Vertebrate animals that live in water, fish have always been a staple of the human diet, especially among coastal populations. Although fish once constituted an abundant resource, the stocks of numerous species have declined alarmingly during the 20th century. This dramatic change is the result of many factors, including overfishing, pollution and the development of industrial fishing techniques.

Fish farming

Fish farming (or pisciculture), a rapidly expanding industry, has begun to compensate for declining fish stocks. Although fish farming has existed for over 4,000 years, it initially involved nothing more than keeping fish in captivity; fish were not bred in captivity until 1733, when a German succeeded in breeding trout. The numerous species now bred in captivity include salmon, carp, redfish and sturgeon.

Saltwater and freshwater fish

There are over 20,000 different species of fish. The vast majority of these species live in the sea, but some are found in fresh water (rivers, lakes, streams). Certain so-called anadromous species, such as salmon, leave the sea to spawn in fresh water, while catadromous species, such as eels, leave fresh water to spawn in the sea.

The dorsal fins of some fish are spiny, providing a measure of protection, while the anal fins serve as rudders and the lateral fins as stabilizers; fish use their tails to propel themselves forward. These appendages vary greatly from one species to another, as do the shape, size, and color of the fish, and the texture and taste of the flesh.

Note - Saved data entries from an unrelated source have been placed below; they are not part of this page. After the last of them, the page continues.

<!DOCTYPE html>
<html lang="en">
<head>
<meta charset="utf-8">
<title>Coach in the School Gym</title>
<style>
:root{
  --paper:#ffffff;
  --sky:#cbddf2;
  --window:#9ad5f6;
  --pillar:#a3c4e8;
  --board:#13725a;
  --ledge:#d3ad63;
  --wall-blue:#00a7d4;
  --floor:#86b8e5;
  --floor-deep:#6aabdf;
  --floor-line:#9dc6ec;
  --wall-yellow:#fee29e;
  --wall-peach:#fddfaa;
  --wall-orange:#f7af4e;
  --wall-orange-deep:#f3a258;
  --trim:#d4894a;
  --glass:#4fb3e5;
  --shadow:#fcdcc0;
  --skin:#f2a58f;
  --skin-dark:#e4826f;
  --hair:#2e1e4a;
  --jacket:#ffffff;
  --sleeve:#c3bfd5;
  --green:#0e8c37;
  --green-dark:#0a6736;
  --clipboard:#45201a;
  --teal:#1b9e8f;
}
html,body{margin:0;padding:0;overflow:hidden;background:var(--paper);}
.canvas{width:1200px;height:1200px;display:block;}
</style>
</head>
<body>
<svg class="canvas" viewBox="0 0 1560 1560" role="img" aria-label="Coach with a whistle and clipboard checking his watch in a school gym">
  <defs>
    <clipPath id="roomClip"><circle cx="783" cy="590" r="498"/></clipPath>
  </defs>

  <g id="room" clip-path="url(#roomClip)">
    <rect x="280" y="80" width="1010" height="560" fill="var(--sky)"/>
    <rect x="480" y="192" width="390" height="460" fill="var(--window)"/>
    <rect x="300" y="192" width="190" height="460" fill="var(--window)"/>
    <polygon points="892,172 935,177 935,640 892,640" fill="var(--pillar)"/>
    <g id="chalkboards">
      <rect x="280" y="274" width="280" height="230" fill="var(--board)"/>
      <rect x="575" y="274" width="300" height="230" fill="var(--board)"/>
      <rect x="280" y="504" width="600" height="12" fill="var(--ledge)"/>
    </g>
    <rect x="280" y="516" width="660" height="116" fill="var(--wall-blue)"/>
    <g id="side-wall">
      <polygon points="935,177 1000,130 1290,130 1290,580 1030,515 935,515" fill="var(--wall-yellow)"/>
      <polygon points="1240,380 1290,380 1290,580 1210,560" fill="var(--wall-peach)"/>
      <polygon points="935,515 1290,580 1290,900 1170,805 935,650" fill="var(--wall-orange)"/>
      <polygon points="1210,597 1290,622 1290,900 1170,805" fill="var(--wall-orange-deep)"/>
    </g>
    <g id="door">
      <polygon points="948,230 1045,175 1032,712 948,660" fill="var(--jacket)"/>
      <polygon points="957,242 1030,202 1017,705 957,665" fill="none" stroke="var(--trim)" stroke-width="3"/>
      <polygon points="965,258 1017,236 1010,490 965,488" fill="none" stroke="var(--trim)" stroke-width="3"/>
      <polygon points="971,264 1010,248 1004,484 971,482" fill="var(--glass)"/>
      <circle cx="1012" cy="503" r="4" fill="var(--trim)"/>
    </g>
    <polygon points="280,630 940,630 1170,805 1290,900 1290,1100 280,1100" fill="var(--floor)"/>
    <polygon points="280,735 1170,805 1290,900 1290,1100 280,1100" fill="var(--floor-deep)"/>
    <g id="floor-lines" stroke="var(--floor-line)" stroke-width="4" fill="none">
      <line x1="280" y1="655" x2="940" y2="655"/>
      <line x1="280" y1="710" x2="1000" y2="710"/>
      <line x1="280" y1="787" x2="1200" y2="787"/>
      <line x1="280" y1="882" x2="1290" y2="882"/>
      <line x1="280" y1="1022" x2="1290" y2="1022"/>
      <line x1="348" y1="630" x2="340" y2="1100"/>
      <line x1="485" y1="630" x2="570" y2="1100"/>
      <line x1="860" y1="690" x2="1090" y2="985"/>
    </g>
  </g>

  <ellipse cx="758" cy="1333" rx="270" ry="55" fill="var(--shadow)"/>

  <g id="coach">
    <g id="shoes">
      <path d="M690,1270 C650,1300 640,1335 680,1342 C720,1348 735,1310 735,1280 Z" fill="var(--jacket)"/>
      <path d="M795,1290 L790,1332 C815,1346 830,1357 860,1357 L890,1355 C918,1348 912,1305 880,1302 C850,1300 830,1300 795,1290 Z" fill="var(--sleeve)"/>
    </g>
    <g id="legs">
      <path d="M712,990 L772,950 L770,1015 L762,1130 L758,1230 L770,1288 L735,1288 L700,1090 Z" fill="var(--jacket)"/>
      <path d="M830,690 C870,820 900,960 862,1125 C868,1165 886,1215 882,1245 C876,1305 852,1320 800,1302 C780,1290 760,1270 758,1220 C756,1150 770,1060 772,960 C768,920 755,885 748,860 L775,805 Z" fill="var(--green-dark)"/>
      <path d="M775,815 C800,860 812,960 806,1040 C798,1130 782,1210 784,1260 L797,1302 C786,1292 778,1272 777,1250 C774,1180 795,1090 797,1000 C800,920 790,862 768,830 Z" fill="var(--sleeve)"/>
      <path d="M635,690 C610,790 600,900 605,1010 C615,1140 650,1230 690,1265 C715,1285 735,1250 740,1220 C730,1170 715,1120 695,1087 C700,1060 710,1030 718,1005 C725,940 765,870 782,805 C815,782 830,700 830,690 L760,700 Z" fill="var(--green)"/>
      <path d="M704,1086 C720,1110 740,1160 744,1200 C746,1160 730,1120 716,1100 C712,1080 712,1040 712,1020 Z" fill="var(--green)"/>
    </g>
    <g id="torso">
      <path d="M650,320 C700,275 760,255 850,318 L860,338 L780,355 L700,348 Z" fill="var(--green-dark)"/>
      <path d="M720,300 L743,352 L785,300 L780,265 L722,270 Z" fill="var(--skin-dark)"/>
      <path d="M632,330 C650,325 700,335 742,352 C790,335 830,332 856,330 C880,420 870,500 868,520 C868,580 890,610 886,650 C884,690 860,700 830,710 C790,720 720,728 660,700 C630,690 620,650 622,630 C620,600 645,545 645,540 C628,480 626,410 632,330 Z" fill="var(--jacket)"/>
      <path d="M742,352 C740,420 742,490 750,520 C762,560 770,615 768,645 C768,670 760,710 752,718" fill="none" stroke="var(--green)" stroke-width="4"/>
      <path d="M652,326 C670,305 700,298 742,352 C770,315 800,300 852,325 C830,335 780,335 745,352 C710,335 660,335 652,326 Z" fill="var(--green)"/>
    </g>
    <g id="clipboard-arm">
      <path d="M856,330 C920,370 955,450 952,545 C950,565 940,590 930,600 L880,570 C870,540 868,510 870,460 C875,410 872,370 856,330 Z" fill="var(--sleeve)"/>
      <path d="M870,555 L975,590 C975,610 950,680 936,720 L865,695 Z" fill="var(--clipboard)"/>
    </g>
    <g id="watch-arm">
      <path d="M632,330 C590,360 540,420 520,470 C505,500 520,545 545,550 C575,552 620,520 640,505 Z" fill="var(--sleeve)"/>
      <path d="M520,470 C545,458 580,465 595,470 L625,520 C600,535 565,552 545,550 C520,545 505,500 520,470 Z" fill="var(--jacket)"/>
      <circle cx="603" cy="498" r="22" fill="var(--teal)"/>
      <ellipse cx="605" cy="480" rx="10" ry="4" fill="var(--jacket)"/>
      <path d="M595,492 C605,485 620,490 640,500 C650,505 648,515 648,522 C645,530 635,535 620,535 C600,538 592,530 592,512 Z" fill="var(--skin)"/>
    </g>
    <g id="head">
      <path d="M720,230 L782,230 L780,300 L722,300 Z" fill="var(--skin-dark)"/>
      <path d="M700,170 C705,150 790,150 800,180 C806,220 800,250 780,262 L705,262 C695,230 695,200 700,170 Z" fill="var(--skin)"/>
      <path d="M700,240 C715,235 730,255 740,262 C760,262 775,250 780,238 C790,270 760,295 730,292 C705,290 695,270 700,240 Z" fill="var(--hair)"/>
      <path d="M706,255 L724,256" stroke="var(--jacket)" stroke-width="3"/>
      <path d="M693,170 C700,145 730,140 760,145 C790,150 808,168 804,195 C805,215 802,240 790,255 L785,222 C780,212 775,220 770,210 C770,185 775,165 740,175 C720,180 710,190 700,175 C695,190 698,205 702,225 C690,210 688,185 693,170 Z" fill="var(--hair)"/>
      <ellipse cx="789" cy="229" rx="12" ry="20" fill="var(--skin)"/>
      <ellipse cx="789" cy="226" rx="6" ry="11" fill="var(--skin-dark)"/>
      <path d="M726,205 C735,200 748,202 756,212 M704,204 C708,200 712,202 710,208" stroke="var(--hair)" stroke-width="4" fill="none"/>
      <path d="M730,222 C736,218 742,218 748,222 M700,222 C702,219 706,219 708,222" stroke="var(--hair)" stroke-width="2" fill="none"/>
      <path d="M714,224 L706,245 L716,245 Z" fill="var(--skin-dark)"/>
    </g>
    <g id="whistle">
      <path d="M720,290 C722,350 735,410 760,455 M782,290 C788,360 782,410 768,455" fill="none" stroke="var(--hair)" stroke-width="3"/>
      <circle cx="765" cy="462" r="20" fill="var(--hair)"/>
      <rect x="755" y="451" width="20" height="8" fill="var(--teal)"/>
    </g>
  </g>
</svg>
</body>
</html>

A particular flesh

There are several significant differences between fish and meat. The proportion of muscle is greater because the connective tissue that links the muscles together comprises only 3% of the flesh (as compared to 13% of meat), which is why fish can be cooked quickly and is always tender. The muscle fibers are shorter, which makes the flesh more tender. The flesh of fish contains very little fat; it is thus easy to digest, which explains why people often feel hungry after eating fish, especially leaner varieties. Since the flesh contains far fewer blood vessels than meat and little or no pigment, it is almost invariably white in color. The fat in fish consists mainly of omega-3 polyunsaturated fatty acids, which are found in few other foods (meat contains mainly saturated fatty acids). Numerous studies have demonstrated that omega-3 polyunsaturated fatty acids have a beneficial impact on health. For example, they slow the rate at which blood coagulates, lower blood pressure, and reduce the levels of triglycerides and lipoproteins in the blood, all of which help.